Reinertsen in his “Principles of Product Development Flow” talks about something called the Principle of Mission. One of the primary thrusts of this is that it is the responsibility of managers and leaders to continuously revision the mission and vision of a project and delegate the ‘how we’re going to get there’ to their team.
Some of the ways we check that this is happening are:
Thoughtworker Neal Ford has a joke: “When humans do the things that computers could be doing instead, all the computers get together late at night and laugh at us.”
The initial writings on continuous delivery, describe how a team can through extensive automation, ensure that software itself is always ready to release. I also contend that great online marketers also have a collection of time-savings methods to allow themselves to be more responsive to timelines and shifting requirements. Frameworks, templates and checklists can be put in place to speed creation of campaigns based on past successes.
Following, we’ll talk about a number of techniques you can use to streamline your online campaigns.
Mike Britain of Etsy talks about how they use a technique called configuration flags to safely toggle new capabilities on and off in production in order to allow for new functionality to be released but not seen by users until it is ready. This capability also allows for close testing and monitoring of these features when rolled out on the heavily trafficked site. Feature Toggles have also been written about by Martin Fowler on his website.
Automate Your Video Production Process
If you are involved in content production, you may have experienced how expensive and time-consuming it can be to make one video for your business. Checklists and well defined process can be the building blocks for awesome productions. Once you have all of the physical and design assets created, the investment in further content decreases dramatically.
Moz’s Whiteboard Friday is a great example of a cornerstone piece of content for their online experience that was built through ongoing refinement of the method. You can read more about its evolution in a great story on the Wistia blog.
Leverage Content Pillars
One of the major advantages of developing larger content pieces, is that you can leverage them across multiple channels and formats by breaking them up into smaller pieces. This is a good idea if you do not want your ‘big idea’ to be missed by visitors who perhaps come in through a different channel or who have not warmed up enough to your brand yet to digest the full piece.
So that one, monumental eBook might actually help our team build out its calendar by providing the meat for several blog posts, multiple Slideshares or even some video content. A great example of a content pillar from Thoughtworks is Patrick Kua, who recently published a great book called “Talking With Tech Leads”. As the book addresses a number of important themes for lead developers, it provided a great launchpad to other content suited to the tastes of different readers, including blogs, podcasts, and more.

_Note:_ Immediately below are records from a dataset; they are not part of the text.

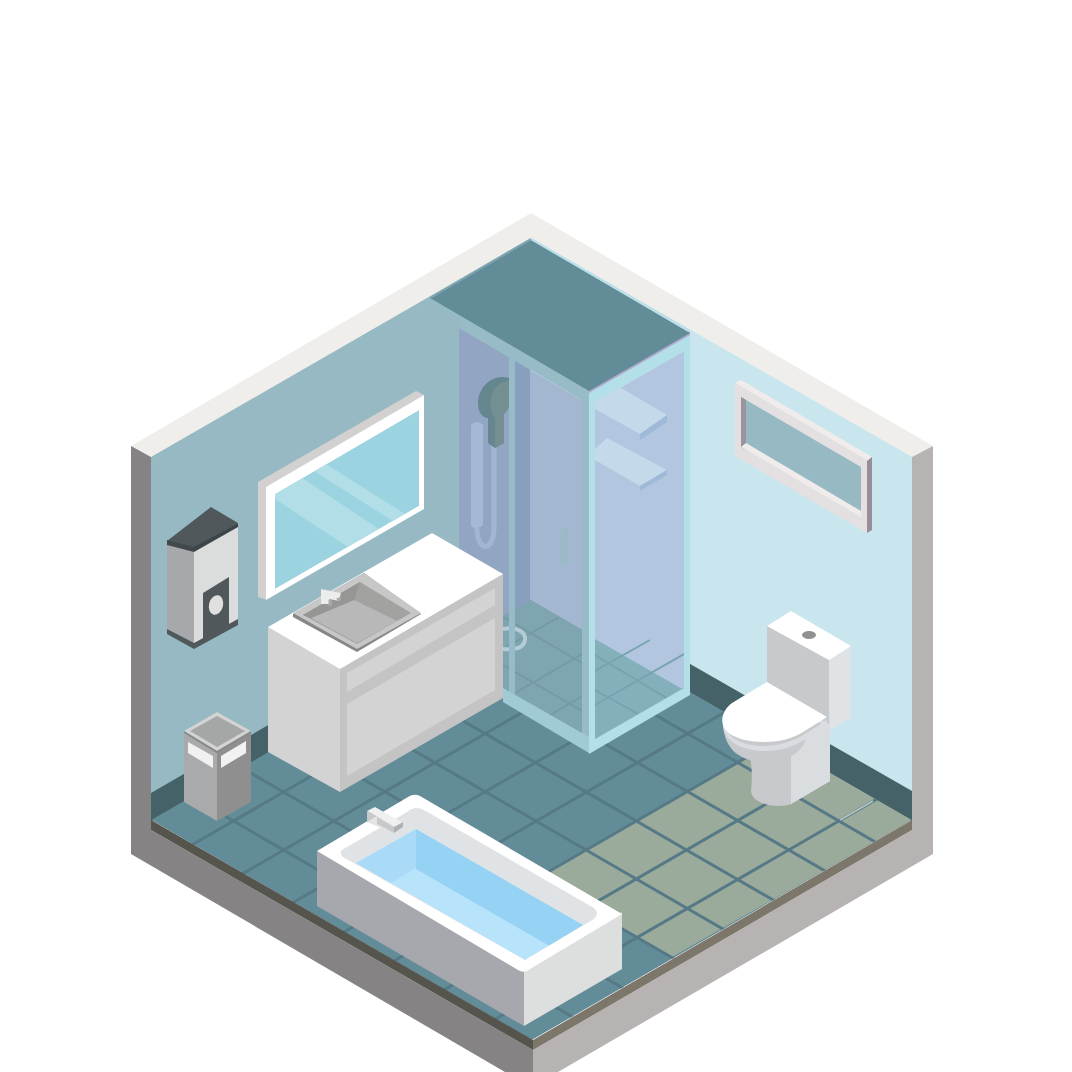
<!DOCTYPE html>
<html lang="en">
<head>
<meta charset="utf-8">
<title>Isometric bathroom</title>
<style>
:root {
  --rim: #f0eeeb; --post-left: #858384; --post-right: #b8b3b3;
  --wall-left: #96b9c4; --wall-right: #c9e6ee; --skirting: #466269;
  --floor: #638c99; --floor-green: #9aab9c; --grout: #567986;
  --edge-left: #55544d; --edge-right: #7d766a;
  --frame: #b2dfe8; --frame-dim: #97bcc7;
  --white: #fff; --pale: #dfe3e6; --grey: #d3d3d3; --grey-mid: #c4c4c4; --dark: #50585b;
}
html, body { margin: 0; background: var(--white); overflow: hidden; }
svg { display: block; width: 1072px; height: 1072px; }
.rim { fill: var(--rim); } .post-left { fill: var(--post-left); } .post-right { fill: var(--post-right); }
.wall-left { fill: var(--wall-left); } .wall-right { fill: var(--wall-right); } .skirting { fill: var(--skirting); }
.floor { fill: var(--floor); } .floor-green { fill: var(--floor-green); }
.grout { fill: none; stroke: var(--grout); stroke-width: 3; }
.white { fill: var(--white); } .pale { fill: var(--pale); } .grey { fill: var(--grey); }
.grey-mid { fill: var(--grey-mid); } .dark { fill: var(--dark); }
.frame { fill: var(--frame); } .frame-dim { fill: var(--frame-dim); }
</style>
</head>
<body>
<svg viewBox="0 0 1072 1072" role="img" aria-label="Isometric bathroom with shower, vanity, toilet and bathtub">
  <defs>
    <clipPath id="floor-area"><polygon points="151,820 531,600 912,820 532,1040"/></clipPath>
    <clipPath id="mirror-area"><polygon points="275,494 419,410 419,506 275,589"/></clipPath>
    <clipPath id="water-area"><polygon points="356,863 416,829 583,925 525,960"/></clipPath>
    <clipPath id="right-pane"><polygon points="595,402 684,351 684,688 595,739"/></clipPath>
  </defs>

  <g id="walls">
    <polygon class="wall-left" points="151,456 531,237 531,602 151,822"/>
    <polygon class="wall-right" points="531,237 912,456 912,822 531,602"/>
    <polygon class="skirting" points="151,793 531,573 531,602 151,822"/>
    <polygon class="skirting" points="531,573 912,791 912,822 531,602"/>
  </g>

  <g id="floor" clip-path="url(#floor-area)">
    <polygon class="floor" points="151,820 531,600 912,820 532,1040"/>
    <polygon class="floor-green" points="535,879 775,741 912,820 672,957"/>
    <path class="grout" d="M200 452L1000 914M200 510L1000 972M200 569L1000 1031M200 627L1000 1089M200 685L1000 1147M100 686L900 1148M100 744L900 1206"/>
    <path class="grout" d="M100 898L800 494M100 956L800 552M100 1014L800 610M100 1073L900 611M200 1073L1000 611M300 1073L1000 669M300 1132L1000 728"/>
    <path d="M840 820L873 801" stroke="#b5c5bf" stroke-width="2"/>
  </g>

  <g id="room-shell">
    <polygon class="rim" points="131,446 531,213 933,446 912,457 531,238 151,457"/>
    <polygon class="post-left" points="131,446 151,457 151,830 533,1050 533,1072 505,1072 131,854"/>
    <polygon class="post-right" points="933,446 912,457 912,830 533,1050 533,1072 558,1072 933,854"/>
    <polygon fill="var(--edge-left)" points="151,820 533,1040 533,1050 151,830"/>
    <polygon fill="var(--edge-right)" points="912,820 533,1040 533,1050 912,830"/>
  </g>

  <g id="shower">
    <g id="shower-inside">
      <polygon fill="#92a6c4" points="459,328 531,370 531,600 459,642"/>
      <polygon fill="#a3b7d0" points="530,370 589,404 589,634 530,600"/>
      <polygon fill="#88a0c0" points="515,361 530,370 530,600 515,609"/>
      <polygon fill="#7fa5b0" points="531,600 589,634 589,745 503,696 503,616"/>
      <path d="M503 649L559 617M503 700L589 650M545 718L589 692M503 617L589 667M503 665L589 715" fill="none" stroke="#759aa7" stroke-width="2"/>
      <path d="M503 629C518 626 526 633 525 640C524 648 514 650 503 649" fill="none" stroke="#b4ccd6" stroke-width="4"/>
    </g>
    <g id="shower-head">
      <path d="M494 446V528C494 552 477 553 477 528" fill="none" stroke="#a0b6d2" stroke-width="5"/>
      <path fill="#a5b9d6" d="M471 425Q477 419 483 425V525Q477 531 471 526Z"/>
      <path fill="#65858f" d="M509 378C493 373 478 387 478 403C478 413 483 418 488 418V443L495 448L504 443V414L509 407Z"/>
      <path fill="#738f91" d="M509 381C495 382 487 396 492 413L495 419V448L504 443V414L509 407Z"/>
    </g>
    <g id="side-glass" clip-path="url(#right-pane)">
      <polygon fill="#b2c6e0" points="595,402 684,351 684,688 595,739"/>
      <polygon fill="#84b0bc" points="595,639 684,690 684,700 595,745"/>
      <path d="M595 671L650 640M595 705L684 654M595 655L670 700M595 690L640 715" fill="none" stroke="#78a3af" stroke-width="2"/>
      <g id="shelf">
        <polygon fill="#c4d9e9" points="595,394 621,388 667,415 640,434 595,409"/>
        <polygon fill="#9fb9d9" points="667,415 667,422 640,440 640,434"/>
      </g>
      <polygon fill="#c4d9e9" points="595,449 607,438 667,470 640,486 595,460"/>
      <polygon fill="#9fb9d9" points="667,470 667,475 640,491 640,486"/>
    </g>
    <polygon class="frame-dim" points="430,298 589,390 589,404 459,328 459,318"/>
    <polygon class="frame-dim" points="509,356 515,360 515,703 509,700"/>
    <polygon class="frame-dim" points="582,394 589,398 589,748 582,744"/>
    <polygon fill="#a1cbd4" points="503,688 589,737 589,753 503,702"/>
    <path class="frame" fill-rule="evenodd" d="M589 391L690 333V695L589 754ZM595 402V739L684 688V351Z"/>
    <polygon fill="#9abac5" points="561,530 568,526 568,563 561,567"/>
    <polygon fill="#b1a9ce" points="589,388 690,331 690,335 589,393"/>
    <polygon class="floor" points="430,298 531,240 690,333 589,391"/>
    <path d="M430 298L531 239" fill="none" stroke="#7da4af" stroke-width="2"/>
    <path d="M531 239L690 331" fill="none" stroke="#b9dfe9" stroke-width="2"/>
  </g>

  <g id="mirror">
    <polygon fill="#d3d0d0" points="258,482 416,391 424,395 267,487 267,600 258,597"/>
    <polygon class="white" points="266,487 424,395 424,509 266,600"/>
    <g clip-path="url(#mirror-area)">
      <polygon fill="#9bd4e0" points="275,494 419,410 419,506 275,589"/>
      <polygon fill="#b2dee7" points="275,494 302,478 379,529 348,547 275,499"/>
      <polygon fill="#b2dee7" points="314,471 326,464 405,514 393,521"/>
    </g>
  </g>

  <g id="window">
    <polygon fill="#f0ecec" points="735,383 741,380 872,457 867,461"/>
    <polygon fill="#968e9b" points="867,461 872,457 872,530 867,533"/>
    <polygon fill="#e4dfe0" points="735,383 867,460 867,533 735,456"/>
    <polygon class="wall-left" points="741,397 861,467 861,516 741,447"/>
    <polygon fill="#9a94a1" points="741,397 746,400 746,450 741,447"/>
    <polygon fill="#f0ecec" points="741,447 746,443 861,511 861,517"/>
  </g>

  <g id="dispenser">
    <polygon fill="#a6a8ab" points="167,539 194,551 194,648 167,632"/>
    <polygon fill="#dbdcdc" points="194,551 238,524 238,624 194,648"/>
    <polygon class="dark" points="167,541 211,507 238,523 194,548"/>
    <polygon fill="#41494c" points="167,540 194,547 194,552 167,545"/>
    <polygon fill="#3c4548" points="194,547 238,523 238,527 194,552"/>
    <polygon class="dark" points="203,593 229,577 229,628 203,643"/>
    <ellipse cx="216" cy="605" rx="7" ry="10" fill="#dfe0df" transform="rotate(14 216 605)"/>
    <polygon class="dark" points="167,629 194,643 238,619 238,625 194,649 167,634"/>
  </g>

  <g id="waste-bin">
    <polygon fill="#a8aaac" points="184,732 217,752 217,821 184,802"/>
    <polygon fill="#8f8f90" points="217,752 251,732 251,802 217,821"/>
    <polygon class="grey" points="184,731 217,712 251,731 217,751"/>
    <polygon fill="#a5a6a6" points="190,731 217,716 245,731 217,747"/>
    <path d="M184 732L217 752L251 732" fill="none" stroke="#898989" stroke-width="2"/>
    <polygon fill="#f1f1f1" points="188,742 213,756 213,768 188,753"/>
    <polygon fill="#f1f1f1" points="221,756 246,741 246,753 221,768"/>
  </g>

  <g id="vanity">
    <polygon class="grey" points="268,627 340,668 340,792 268,752"/>
    <polygon class="grey-mid" points="340,668 503,573 503,698 340,792"/>
    <polygon class="grey" points="347,673 495,588 495,605 347,692"/>
    <polygon class="grey" points="347,704 495,618 495,690 347,776"/>
    <polygon class="white" points="268,627 432,533 503,574 340,669"/>
    <g id="sink">
      <polygon fill="#878787" points="293,614 364,573 421,614 357,652 293,617"/>
      <polygon fill="#c7c7c7" points="293,613 364,573 421,613 357,649"/>
      <polygon fill="#a2a2a0" points="303,615 360,582 411,613 357,644"/>
      <polygon fill="#b8b8b8" points="311,618 354,600 397,621 357,643"/>
      <path d="M303 615L360 582L354 600L311 618Z" fill="#969694"/>
      <path d="M325 604V594L340 597" fill="none" stroke="#ececec" stroke-width="8"/>
      <path d="M330 600V606M337 600L341 598" stroke="#aaa" stroke-width="3"/>
    </g>
  </g>

  <g id="toilet">
    <polygon class="pale" points="829,658 851,646 851,718 829,731"/>
    <polygon fill="#dadde0" points="791,735 830,712 830,781 791,804"/>
    <path fill="#c8c9cc" d="M749 750H792V804C776 809 752 804 751 791C752 780 753 772 749 750Z"/>
    <path fill="#dadde0" d="M791 750L830 728V781L791 804Z"/>
    <path fill="#c8c9cc" d="M723 722C723 743 734 758 755 761C787 764 801 753 806 739L827 725L780 710Z"/>
    <polygon fill="#c8c9cc" points="767,626 829,660 829,724 767,690"/>
    <polygon class="white" points="767,626 791,611 851,646 829,660"/>
    <ellipse cx="809" cy="635" rx="7" ry="4" fill="#919191"/>
    <path fill="#d9dce0" d="M723 718C723 735 740 747 766 746C783 745 793 741 805 734L827 720V726L806 739C793 747 781 751 765 751C740 751 723 740 723 724Z"/>
    <path class="white" d="M767 682L827 717L803 732C781 746 745 744 730 734C718 726 721 711 732 703Z"/>
  </g>

  <g id="bathtub">
    <path fill="#a6a8ad" d="M317 851L524 970V1026L317 906Z"/>
    <polygon fill="#dcdfde" points="524,970 622,912 622,969 524,1026"/>
    <path class="white" d="M317 851L408 797Q414 793 420 796L622 914L530 969Q524 974 518 970Z"/>
    <path class="pale" d="M342 850L407 812Q415 805 424 810L594 908Q600 913 594 919L525 960L343 857Q339 853 342 850Z"/>
    <g clip-path="url(#water-area)">
      <polygon fill="#b8e4fb" points="356,863 416,829 583,925 525,960"/>
      <polygon fill="#a9dbf8" points="350,866 416,828 416,868 385,887"/>
      <polygon fill="#96d2f3" points="416,828 585,925 553,948 416,869"/>
    </g>
    <g id="tub-tap">
      <polygon fill="#f0f0f0" points="367,811 375,807 403,823 394,827"/>
      <polygon fill="#c6c8ca" points="367,811 382,819 382,827 367,822"/>
      <polygon fill="#e5e5e5" points="367,822 377,816 394,826 386,830"/>
      <polygon fill="#aeb0b3" points="394,827 403,822 403,827 394,833"/>
      <polygon fill="#c6c8ca" points="377,817 394,827 394,833 377,824"/>
    </g>
  </g>
</svg>
</body>
</html>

Design for Robots
Publishing on social media and email today means that you need to optimize your content to perform its best on them, just as you would with search. This is because the main social channels are counting on your meta data to tell it how you want your titles to appear and what are the best images to showcase in your posts.
Take the time to generate quality meta-tags and images for your posts, and stay tuned-in to updates from the major networks on how to make the most of their platform. You should also make sure you don’t limit yourself to twitter and Facebook cards. For example, Gmail recently has been testing custom art on its new promotions tab card layout.
While we have discussed a number of areas where automation works, it is important to keep the human touch where it is needed most – close to the customer. Social media listening and response is a great example of this; you may be familiar with the Bank of America twitter bot fiasco.
Disclaimer: The statements and opinions expressed in this article are those of the author(s) and do not necessarily reflect the positions of Thoughtworks.